Iapetos and his bride Klymene (Clymene) might have been conceived with a variety of functions. Firstly, as the god of mortality, Iapetos is "the piercer" (from iaptô), the god of violent death. His wife Klymene, in this sense, would naturally be a chthonian (or netherworld) goddess, and indeed, the masculine form of her name "Klymenos," commonly occurs as an euphemistic title of the god Haides. Furthermore, the abstract Klymene "Fame" was a concept associated with renown in death, achieved through glorious actions in life.

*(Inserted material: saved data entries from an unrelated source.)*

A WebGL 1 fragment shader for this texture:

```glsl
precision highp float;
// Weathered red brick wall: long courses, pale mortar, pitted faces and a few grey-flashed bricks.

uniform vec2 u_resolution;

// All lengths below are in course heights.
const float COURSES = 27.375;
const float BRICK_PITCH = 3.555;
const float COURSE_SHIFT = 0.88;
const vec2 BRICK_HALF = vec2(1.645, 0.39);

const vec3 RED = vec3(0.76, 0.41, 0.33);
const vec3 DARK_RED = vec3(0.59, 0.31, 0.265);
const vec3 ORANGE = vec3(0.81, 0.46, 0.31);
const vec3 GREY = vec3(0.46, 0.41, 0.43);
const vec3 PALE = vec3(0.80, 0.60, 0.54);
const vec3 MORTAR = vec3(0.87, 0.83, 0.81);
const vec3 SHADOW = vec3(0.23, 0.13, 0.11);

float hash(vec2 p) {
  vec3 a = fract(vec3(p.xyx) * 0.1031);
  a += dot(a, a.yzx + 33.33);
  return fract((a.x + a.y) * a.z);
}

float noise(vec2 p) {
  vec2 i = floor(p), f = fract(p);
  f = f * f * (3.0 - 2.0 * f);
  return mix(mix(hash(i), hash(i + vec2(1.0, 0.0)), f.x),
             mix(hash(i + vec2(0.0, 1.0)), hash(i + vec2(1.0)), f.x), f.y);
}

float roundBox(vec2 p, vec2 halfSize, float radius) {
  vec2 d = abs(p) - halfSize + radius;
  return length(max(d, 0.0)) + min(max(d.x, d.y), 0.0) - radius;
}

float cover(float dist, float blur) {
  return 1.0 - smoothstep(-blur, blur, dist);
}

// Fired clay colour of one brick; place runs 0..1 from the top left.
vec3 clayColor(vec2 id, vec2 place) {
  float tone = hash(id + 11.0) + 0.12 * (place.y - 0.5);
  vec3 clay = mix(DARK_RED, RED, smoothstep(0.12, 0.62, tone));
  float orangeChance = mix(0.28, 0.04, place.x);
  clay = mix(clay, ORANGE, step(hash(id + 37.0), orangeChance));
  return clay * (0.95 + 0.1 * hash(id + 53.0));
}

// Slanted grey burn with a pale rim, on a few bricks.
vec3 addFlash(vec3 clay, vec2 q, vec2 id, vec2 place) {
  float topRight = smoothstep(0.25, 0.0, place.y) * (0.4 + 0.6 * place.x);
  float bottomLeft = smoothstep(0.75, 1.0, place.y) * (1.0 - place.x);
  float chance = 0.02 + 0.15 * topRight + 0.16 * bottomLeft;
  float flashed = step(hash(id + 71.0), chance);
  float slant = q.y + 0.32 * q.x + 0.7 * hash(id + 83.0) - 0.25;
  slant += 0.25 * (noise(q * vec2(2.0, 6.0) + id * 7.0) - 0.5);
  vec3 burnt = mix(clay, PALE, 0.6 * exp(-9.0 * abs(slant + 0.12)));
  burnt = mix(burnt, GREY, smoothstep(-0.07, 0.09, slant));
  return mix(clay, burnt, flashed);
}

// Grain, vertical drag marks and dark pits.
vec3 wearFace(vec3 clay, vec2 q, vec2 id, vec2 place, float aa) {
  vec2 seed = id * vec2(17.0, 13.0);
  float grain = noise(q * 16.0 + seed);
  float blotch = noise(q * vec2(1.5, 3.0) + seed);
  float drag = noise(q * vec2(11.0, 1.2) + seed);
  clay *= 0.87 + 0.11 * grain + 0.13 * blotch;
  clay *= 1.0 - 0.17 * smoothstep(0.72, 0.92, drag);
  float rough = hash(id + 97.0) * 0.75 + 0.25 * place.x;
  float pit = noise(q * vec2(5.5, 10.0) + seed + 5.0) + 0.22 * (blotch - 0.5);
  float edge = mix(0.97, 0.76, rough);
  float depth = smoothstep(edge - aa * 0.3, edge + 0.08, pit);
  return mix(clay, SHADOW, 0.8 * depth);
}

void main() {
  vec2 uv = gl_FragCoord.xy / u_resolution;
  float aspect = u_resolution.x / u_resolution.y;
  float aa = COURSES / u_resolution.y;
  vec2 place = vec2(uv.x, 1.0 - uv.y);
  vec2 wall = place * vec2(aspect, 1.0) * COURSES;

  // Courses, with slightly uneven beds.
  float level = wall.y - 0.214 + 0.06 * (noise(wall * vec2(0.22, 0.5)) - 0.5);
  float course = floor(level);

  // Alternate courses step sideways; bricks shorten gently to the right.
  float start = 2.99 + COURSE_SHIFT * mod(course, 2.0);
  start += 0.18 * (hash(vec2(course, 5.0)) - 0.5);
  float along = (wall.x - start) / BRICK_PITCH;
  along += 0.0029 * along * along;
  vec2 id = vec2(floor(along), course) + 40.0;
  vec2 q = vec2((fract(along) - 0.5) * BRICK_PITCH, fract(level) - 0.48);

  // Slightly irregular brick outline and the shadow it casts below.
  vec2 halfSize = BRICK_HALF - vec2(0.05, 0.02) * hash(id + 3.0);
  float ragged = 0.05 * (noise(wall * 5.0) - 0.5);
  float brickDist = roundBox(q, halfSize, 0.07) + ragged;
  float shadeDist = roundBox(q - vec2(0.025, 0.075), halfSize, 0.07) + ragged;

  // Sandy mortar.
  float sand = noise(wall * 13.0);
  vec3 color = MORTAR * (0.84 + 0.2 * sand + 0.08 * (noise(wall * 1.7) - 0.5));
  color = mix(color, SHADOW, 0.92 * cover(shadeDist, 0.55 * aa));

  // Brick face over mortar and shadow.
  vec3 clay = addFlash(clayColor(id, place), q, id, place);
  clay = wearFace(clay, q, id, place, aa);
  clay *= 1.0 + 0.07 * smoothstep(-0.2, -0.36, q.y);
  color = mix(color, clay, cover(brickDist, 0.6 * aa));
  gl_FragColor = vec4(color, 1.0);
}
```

Iapetos and Klymene might also have been gods of craftmanship. Iapetos' name "the piercer," for example, imagines the spear, a tool born of craft. Klymene, on the other hand, shares her name with the craftsman-god Hephaistos, who was titled Klymenos (Clymenus) "the famous one" in Homeric poetry.
The powers of mortality and craftsmanship appear in the characters of the sons of Iapetos, Prometheus and Epimetheus, gods who crafted mortal creatures out of clay.
The sons of Iapetos were also described as possessing some of the worst of human traits : on an intellectual level, Prometheus is overly sly and crafty, Epimetheus a guileless fool, Atlas overly daring, and arrogant Menoitios (Menoetius) prone to rash and violent actions. Their natural traits led each to their downfall. Iapetos and his family were regarded as the ancestors of mankind, a race which inherited the worst qualities of these four sons : crafty scheming, foolish stupidity, excessive daring, and rash violence.
Iapetos may be the same as Keuthonymos (Ceuthonymus), a mysterious underworld daimon named as the father of Menoites (Menoetes), herdsman of Haides. It is reasonable to assume that this Menoites is identical to Menoitios (Menoetius), son of Iapetos.
- Homer, The Iliad - Greek Epic C8th B.C.
- Hesiod, Theogony - Greek Epic C8th - 7th B.C.
- Pindar, Odes - Greek Lyric C5th B.C.
- Aeschylus, Fragments - Greek Tragedy C5th B.C.
- Apollodorus, The Library - Greek Mythography C2nd A.D.
- Diodorus Siculus, The Library of History - Greek History C1st B.C.
- Pausanias, Description of Greece - Greek Travelogue C2nd A.D.
- Nonnus, Dionysiaca - Greek Epic C5th A.D.
- Hyginus, Fabulae - Latin Mythography C2nd A.D.
- Virgil, Georgics - Latin Bucolic C1st B.C.
- Valerius Flaccus, The Argonautica - Latin Epic C1st A.D.
- Statius, Thebaid - Latin Epic C1st A.D.
A complete bibliography of the translations quoted on this page.